The theme for Warren’s 2009-2010 yearbook “High Definition” was chosen at the camp. This theme, chosen democratically from numerous other options, revolves around the idea of highlighting the best-quality moments in life, undoubtedly a perfect theme for the upcoming yearbook. Not to be taken lightly, yearbook camp shapes the students within the staff to successfully work as a team, and is the kick-off of beginning the new album of memories that is produced by the end of each year.
Most people see the yearbook as a symbol of the end of the year and past memories. However, to the hardworking staff, the yearbook is a fresh project that requires the commitment and effort of a dedicated team, even before the school year begins. Perhaps this is why yearbook advisor Cory Catalano encouraged his staff to attend yearbook camp this summer at Chapman University.
In fact, Catalano advocated staff members’ participation in this camp to such an extent that he even provided scholarship opportunities to cover the cost of the program. Although not mandatory, several students from Warren High School attended yearbook camp this summer. Running from July 31 to Aug. 3, students who attended the camp spent four days within the dorms of the university, and were required to follow a strict schedule that was planned for each day.
“Yearbook camp was an experience that allowed me to get really involved into the yearbook process,” said editor-in-chief of Warren’s yearbook staff, Irwin Luna.
Other members of the staff felt as Luna did, especially with the intense curriculum calling for every student’s participation and profuse attention. Throughout this period of discipline, students were trained to grasp the specific skills needed to function properly within their staff in order to successfully create a yearbook.
One of the most important things they learned included a tutorial on how to use the software InDesign, a computer program universally used to create yearbooks. In addition, there were several other workshops that each school staff could sign up for according to the staff’s best judgment of the most beneficial workshop.
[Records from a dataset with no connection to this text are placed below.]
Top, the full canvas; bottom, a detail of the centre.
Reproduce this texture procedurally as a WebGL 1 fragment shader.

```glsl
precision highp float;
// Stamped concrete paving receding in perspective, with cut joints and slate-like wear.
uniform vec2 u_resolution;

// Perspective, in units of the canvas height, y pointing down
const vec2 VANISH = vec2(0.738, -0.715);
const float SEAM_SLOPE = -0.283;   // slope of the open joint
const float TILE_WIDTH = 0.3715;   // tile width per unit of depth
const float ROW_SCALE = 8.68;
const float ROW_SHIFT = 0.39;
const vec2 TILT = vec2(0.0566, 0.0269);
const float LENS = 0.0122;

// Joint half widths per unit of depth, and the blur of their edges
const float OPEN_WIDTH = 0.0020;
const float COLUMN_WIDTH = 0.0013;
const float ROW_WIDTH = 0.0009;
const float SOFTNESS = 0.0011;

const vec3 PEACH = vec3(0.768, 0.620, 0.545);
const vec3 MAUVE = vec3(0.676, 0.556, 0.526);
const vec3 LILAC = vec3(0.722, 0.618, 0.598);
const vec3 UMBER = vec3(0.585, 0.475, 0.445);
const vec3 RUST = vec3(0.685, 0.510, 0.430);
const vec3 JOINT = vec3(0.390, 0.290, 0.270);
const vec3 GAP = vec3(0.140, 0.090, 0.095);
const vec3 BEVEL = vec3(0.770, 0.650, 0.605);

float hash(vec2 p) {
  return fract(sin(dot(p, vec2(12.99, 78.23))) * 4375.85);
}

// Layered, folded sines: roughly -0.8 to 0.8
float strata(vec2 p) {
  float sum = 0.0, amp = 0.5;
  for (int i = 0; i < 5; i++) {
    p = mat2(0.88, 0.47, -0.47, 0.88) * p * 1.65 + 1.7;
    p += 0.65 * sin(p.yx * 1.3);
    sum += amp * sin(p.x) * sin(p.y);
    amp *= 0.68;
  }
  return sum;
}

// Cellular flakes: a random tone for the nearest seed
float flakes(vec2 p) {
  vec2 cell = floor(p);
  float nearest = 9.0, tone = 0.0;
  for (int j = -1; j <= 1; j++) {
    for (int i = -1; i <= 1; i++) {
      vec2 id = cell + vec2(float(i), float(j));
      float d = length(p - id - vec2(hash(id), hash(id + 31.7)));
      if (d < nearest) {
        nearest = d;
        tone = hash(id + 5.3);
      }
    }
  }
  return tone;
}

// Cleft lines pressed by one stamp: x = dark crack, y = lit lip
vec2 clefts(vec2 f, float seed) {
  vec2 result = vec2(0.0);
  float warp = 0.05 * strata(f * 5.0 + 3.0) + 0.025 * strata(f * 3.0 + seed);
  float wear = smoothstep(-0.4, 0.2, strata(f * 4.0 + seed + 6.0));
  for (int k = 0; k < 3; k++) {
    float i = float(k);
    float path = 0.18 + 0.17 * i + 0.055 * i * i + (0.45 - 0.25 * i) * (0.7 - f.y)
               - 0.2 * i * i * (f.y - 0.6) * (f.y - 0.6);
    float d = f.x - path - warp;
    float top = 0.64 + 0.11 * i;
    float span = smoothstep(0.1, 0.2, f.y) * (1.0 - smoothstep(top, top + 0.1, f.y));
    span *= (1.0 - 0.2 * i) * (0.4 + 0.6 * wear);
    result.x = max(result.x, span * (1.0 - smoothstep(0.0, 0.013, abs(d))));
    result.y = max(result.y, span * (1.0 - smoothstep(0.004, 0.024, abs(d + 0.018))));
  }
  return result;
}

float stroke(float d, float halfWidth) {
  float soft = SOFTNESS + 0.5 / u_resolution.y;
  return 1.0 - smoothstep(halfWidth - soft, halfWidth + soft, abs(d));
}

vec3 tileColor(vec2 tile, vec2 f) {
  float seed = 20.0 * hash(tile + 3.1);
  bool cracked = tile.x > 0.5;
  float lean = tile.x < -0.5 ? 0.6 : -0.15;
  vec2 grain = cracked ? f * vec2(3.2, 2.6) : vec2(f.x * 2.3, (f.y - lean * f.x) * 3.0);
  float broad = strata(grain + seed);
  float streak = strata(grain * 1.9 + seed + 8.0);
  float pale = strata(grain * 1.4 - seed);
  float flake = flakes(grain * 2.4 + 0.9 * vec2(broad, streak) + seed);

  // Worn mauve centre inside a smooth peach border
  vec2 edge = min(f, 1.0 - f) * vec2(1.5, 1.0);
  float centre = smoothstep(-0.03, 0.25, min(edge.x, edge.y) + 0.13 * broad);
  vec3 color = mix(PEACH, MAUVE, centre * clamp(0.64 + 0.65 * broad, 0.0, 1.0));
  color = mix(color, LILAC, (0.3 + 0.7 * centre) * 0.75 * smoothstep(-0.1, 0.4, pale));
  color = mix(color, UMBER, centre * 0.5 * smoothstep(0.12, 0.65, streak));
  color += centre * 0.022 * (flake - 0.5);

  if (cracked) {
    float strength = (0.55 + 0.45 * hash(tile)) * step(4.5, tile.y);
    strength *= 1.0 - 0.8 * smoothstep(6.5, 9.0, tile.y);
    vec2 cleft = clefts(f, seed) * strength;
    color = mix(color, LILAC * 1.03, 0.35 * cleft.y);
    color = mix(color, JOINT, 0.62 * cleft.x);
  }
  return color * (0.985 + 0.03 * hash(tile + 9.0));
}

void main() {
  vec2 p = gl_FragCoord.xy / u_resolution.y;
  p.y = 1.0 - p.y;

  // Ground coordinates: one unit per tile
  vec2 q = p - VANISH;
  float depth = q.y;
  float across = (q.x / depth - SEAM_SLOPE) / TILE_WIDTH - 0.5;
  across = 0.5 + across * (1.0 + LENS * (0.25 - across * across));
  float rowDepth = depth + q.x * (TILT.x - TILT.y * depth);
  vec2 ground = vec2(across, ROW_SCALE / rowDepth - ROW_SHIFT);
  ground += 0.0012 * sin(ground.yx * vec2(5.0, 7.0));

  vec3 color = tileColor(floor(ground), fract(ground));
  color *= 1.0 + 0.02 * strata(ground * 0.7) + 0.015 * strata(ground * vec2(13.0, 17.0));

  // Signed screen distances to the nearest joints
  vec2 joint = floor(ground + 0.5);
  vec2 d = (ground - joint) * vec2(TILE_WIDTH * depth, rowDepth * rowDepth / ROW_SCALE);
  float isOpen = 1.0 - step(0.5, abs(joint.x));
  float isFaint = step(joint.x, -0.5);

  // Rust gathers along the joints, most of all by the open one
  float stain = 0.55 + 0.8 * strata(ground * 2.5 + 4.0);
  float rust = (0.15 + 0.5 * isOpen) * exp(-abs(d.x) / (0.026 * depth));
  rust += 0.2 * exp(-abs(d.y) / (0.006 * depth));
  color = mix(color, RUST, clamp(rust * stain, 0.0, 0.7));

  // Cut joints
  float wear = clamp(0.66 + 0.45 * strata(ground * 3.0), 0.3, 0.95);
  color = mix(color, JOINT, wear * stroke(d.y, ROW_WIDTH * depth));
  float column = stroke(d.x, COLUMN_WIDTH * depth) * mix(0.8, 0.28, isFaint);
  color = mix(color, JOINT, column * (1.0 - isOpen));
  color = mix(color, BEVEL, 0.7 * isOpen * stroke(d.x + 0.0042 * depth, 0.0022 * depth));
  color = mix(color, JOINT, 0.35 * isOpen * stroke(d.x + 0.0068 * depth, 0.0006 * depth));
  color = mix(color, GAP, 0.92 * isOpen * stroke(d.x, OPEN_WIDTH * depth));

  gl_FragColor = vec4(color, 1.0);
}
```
The students were also given time to meet together as a unified staff and work on completing some of the basic necessities of the actual yearbook, a requirement of the program. A crucial week of training, the yearbook staff was truly committed to prepare for the new school year and its challenges, and will be rewarded when “High Definition” materializes into a phenomenal historic account of 2009-10.
Published: September 4, 2009 – Volume 8 – Issue 20